(ASSIGNMENT):
Tally the lines in the records underneath that contain the string "keys", and state the figure by itself.

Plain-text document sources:
#####

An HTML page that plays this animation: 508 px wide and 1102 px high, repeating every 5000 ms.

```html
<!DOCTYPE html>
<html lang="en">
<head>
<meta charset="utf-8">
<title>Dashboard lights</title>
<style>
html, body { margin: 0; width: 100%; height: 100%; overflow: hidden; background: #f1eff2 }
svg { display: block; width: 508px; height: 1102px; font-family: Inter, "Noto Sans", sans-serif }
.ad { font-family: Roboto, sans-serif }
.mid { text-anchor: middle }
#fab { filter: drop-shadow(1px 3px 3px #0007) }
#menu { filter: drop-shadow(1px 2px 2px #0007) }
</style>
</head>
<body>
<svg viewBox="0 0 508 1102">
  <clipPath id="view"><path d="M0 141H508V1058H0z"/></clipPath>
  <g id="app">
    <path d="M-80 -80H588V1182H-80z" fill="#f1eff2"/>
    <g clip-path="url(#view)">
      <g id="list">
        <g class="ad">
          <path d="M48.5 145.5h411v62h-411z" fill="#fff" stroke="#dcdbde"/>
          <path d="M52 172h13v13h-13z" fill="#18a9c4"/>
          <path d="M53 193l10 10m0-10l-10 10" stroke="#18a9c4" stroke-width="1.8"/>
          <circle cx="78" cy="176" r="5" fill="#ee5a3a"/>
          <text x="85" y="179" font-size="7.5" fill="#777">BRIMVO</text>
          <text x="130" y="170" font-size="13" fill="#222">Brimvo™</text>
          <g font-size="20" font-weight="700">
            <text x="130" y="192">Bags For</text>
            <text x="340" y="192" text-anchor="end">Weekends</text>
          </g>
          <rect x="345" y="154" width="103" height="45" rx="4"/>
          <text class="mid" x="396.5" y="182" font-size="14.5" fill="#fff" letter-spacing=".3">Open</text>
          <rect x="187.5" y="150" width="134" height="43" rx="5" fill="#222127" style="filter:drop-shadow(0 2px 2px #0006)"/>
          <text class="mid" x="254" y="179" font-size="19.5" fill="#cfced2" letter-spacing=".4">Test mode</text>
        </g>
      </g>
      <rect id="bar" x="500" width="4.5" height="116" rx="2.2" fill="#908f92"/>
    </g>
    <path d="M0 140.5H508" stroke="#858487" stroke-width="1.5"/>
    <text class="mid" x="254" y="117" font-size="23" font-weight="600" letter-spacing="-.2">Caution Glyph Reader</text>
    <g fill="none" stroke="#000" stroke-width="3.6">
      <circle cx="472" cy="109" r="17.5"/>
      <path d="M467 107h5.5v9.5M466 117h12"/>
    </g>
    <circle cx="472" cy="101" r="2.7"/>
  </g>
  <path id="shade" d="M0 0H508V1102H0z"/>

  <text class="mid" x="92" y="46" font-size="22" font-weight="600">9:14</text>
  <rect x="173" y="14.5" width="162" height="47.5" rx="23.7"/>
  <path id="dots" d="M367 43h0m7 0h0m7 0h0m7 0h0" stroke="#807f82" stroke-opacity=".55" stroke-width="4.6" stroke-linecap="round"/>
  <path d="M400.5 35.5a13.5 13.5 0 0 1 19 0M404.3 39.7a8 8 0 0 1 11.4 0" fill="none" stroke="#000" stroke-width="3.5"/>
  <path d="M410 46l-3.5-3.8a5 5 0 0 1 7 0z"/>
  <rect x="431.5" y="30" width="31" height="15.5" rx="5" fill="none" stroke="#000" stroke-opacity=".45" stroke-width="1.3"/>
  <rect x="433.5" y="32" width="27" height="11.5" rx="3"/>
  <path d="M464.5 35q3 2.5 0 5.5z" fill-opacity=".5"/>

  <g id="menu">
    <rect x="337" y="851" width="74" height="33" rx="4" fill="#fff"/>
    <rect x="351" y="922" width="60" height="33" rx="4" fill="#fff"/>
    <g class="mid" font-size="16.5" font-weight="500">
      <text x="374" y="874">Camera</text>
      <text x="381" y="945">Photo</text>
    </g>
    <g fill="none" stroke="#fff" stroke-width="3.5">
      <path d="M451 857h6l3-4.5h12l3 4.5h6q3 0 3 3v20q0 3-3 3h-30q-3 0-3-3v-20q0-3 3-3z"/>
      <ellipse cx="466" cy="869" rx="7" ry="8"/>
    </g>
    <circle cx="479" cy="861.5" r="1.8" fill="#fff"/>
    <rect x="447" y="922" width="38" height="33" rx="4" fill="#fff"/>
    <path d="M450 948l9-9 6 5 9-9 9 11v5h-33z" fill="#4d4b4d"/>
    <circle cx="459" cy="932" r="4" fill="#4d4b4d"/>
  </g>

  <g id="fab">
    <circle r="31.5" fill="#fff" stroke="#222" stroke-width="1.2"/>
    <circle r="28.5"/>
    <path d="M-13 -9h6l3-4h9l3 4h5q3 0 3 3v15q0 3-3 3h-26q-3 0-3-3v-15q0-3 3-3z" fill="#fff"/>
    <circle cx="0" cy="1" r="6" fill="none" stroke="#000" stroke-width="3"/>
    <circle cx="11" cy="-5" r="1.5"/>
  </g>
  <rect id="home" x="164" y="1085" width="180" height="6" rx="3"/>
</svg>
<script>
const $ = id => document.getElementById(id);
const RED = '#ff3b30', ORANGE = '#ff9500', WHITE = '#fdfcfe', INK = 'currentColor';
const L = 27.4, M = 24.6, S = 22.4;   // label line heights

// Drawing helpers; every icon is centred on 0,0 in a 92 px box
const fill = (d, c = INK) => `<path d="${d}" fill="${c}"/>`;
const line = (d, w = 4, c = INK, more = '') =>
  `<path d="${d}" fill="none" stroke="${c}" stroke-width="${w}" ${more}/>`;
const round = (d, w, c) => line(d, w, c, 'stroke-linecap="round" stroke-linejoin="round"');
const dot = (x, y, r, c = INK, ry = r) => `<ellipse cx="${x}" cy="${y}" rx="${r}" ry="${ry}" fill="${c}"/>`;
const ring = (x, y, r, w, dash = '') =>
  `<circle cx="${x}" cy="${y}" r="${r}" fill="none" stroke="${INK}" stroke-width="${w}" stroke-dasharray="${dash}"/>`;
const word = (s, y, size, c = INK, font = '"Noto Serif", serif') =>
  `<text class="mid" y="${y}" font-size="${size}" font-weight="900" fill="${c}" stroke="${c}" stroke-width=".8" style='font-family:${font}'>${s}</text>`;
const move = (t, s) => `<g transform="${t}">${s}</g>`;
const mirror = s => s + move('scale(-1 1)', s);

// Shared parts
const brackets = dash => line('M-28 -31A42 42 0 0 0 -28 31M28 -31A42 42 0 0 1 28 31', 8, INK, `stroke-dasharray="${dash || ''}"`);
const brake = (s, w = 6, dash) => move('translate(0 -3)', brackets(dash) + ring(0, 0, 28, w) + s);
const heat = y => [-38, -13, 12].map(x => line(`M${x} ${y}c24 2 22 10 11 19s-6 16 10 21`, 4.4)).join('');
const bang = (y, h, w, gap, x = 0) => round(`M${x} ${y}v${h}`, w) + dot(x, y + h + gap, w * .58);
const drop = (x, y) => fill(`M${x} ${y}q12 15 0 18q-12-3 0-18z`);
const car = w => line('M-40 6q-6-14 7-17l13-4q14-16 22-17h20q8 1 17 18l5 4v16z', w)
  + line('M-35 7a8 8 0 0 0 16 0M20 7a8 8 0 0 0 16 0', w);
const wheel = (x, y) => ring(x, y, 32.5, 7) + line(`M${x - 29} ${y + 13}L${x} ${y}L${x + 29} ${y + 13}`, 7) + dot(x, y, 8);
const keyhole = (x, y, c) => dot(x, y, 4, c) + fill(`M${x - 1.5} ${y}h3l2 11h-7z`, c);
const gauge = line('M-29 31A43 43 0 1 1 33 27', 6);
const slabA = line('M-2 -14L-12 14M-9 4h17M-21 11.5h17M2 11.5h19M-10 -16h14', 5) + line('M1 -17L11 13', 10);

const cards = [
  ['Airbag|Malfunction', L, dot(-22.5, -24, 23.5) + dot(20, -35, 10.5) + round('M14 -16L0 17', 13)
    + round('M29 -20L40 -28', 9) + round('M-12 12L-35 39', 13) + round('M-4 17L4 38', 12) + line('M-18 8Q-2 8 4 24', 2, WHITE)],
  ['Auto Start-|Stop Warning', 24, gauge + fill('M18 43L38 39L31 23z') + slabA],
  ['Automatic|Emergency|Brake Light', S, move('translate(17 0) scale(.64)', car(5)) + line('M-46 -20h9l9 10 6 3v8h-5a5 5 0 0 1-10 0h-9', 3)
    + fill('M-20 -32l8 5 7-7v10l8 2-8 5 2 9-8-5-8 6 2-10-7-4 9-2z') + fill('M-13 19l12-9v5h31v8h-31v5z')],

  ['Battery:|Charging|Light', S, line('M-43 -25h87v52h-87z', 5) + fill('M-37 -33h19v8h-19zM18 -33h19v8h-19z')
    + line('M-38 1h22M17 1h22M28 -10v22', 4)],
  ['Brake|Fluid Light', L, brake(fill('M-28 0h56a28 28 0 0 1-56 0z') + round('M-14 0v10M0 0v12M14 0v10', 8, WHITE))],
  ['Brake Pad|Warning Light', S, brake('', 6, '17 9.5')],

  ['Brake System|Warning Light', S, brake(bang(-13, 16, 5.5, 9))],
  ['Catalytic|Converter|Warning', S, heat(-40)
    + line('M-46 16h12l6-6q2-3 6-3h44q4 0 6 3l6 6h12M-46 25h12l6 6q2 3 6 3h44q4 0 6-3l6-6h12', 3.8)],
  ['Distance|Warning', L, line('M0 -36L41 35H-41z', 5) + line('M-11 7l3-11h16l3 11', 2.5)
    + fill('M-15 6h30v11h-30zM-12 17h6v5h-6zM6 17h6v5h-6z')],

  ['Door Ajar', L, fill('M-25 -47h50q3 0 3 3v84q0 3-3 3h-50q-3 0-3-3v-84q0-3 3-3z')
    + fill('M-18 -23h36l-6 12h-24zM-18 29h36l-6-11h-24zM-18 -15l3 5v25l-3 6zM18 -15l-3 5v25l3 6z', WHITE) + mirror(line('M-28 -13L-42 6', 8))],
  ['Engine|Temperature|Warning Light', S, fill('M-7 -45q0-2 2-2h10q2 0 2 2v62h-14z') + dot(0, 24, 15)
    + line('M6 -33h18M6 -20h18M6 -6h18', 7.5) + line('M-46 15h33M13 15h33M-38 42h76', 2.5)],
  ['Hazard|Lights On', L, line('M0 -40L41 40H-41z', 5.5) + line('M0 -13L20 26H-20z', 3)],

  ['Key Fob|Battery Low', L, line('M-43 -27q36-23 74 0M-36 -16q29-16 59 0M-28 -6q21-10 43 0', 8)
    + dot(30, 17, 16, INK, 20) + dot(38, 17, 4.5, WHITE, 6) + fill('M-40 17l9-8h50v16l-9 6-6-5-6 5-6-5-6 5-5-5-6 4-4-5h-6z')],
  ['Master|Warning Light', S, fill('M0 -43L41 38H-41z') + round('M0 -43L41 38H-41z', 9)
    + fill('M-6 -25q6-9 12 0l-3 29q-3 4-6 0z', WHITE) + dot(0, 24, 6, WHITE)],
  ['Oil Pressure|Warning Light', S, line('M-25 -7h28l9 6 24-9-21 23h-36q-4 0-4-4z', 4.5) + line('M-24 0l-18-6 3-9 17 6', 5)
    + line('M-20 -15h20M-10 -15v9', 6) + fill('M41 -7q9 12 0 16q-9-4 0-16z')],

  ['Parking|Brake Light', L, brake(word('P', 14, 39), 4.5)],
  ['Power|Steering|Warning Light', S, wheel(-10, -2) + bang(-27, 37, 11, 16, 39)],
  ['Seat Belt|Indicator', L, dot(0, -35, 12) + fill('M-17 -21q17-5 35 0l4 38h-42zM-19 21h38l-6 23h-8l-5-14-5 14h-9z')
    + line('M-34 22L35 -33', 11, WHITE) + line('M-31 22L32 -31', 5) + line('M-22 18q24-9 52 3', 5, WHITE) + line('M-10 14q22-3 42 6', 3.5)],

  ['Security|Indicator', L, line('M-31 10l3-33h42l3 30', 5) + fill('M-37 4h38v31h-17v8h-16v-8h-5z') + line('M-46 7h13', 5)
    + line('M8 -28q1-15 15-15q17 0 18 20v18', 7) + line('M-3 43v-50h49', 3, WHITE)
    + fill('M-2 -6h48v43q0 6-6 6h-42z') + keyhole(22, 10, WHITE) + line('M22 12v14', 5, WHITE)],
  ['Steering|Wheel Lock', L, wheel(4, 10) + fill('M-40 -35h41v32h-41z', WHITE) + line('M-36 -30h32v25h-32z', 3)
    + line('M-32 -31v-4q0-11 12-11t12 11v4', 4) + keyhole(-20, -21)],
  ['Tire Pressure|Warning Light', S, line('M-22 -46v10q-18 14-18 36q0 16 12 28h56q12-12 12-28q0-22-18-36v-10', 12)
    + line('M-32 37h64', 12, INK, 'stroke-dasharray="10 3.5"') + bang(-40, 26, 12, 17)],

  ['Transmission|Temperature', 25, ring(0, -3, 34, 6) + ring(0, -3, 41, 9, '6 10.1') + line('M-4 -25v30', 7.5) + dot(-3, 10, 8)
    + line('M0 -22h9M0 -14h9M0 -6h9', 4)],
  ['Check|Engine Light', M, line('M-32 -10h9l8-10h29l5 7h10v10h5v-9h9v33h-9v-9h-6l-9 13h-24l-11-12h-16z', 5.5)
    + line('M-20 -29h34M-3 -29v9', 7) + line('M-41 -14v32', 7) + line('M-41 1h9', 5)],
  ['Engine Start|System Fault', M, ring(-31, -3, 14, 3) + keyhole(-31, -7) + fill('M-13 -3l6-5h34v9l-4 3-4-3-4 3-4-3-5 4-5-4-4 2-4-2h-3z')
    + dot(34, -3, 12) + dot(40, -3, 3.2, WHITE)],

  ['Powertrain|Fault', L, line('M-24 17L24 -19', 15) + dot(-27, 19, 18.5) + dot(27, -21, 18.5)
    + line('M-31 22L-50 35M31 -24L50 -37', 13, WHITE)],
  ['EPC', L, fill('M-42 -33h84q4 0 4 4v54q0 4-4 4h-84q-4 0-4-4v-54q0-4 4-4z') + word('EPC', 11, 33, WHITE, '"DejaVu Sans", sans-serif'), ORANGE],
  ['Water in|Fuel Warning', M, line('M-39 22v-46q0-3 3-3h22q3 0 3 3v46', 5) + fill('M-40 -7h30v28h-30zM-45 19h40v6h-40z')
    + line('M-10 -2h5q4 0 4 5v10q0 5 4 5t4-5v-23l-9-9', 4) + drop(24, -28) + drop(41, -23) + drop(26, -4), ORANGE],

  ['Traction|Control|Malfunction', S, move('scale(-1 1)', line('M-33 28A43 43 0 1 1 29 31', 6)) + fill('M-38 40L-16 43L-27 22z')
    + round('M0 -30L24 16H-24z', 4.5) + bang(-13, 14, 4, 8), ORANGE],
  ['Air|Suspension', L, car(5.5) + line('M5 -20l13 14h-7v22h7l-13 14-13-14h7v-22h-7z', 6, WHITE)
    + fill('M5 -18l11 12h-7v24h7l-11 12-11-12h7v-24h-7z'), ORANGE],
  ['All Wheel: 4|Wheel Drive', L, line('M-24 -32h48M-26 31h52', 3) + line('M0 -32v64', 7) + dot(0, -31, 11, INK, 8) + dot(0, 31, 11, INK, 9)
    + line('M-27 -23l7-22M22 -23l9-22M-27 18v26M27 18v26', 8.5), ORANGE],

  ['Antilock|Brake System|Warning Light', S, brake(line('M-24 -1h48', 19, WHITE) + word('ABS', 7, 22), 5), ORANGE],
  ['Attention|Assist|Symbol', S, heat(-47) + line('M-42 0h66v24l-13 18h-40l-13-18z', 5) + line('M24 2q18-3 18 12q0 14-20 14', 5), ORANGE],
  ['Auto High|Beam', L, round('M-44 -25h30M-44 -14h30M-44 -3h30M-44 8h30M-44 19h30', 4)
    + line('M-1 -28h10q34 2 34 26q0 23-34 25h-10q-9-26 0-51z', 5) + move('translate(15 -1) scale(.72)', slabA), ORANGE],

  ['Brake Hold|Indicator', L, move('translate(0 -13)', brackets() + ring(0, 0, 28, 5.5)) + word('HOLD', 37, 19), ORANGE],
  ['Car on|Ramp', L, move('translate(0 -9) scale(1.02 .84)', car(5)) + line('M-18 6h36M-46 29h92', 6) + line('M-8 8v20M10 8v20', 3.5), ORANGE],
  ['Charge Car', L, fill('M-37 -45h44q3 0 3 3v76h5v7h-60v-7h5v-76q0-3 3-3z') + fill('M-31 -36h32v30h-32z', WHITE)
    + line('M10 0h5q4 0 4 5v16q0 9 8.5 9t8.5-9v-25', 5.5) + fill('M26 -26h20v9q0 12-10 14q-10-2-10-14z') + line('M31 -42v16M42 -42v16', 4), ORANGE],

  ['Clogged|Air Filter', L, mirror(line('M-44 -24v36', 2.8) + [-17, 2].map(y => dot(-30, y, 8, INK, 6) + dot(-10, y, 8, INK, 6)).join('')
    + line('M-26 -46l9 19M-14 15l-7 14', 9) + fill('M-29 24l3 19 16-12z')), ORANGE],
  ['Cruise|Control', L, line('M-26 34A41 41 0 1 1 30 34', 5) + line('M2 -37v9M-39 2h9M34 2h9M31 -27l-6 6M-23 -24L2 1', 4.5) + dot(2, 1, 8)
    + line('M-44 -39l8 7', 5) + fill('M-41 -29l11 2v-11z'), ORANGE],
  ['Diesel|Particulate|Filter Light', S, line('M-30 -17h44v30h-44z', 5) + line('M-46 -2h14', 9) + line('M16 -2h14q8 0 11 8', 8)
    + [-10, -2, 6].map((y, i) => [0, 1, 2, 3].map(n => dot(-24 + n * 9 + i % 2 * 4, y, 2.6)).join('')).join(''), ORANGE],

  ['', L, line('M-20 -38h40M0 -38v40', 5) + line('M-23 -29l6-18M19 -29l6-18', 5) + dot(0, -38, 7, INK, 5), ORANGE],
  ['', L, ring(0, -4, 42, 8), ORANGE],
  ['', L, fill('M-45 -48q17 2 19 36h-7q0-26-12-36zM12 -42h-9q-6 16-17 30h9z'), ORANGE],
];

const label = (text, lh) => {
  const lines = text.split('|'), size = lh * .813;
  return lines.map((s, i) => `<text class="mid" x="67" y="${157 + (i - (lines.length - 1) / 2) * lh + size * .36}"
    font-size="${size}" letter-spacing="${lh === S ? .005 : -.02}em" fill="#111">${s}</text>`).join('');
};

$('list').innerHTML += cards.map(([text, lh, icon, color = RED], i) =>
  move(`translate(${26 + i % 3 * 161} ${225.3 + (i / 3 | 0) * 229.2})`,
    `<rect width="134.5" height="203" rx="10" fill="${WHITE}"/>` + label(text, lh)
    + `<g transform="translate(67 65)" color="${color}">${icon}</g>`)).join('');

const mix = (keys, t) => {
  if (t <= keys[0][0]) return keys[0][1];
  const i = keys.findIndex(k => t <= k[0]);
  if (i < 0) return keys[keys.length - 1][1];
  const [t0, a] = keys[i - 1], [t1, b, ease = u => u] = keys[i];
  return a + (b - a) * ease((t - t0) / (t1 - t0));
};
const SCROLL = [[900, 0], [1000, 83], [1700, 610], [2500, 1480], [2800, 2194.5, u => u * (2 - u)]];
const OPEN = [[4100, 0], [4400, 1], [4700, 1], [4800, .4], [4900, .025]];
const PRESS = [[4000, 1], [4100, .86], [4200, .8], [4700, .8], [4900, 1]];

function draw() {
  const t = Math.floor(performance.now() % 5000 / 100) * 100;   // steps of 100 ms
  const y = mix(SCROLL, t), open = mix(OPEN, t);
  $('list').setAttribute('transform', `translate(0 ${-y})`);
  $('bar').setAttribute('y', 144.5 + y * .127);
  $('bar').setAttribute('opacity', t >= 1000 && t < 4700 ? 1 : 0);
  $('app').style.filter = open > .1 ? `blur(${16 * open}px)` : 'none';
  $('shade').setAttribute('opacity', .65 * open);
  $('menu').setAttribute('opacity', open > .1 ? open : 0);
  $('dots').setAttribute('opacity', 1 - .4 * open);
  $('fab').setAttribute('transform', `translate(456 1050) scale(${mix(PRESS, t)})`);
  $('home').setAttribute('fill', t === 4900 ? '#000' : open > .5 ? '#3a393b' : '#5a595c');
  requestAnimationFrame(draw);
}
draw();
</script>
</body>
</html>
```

#####

(YOUR SOLUTION):
5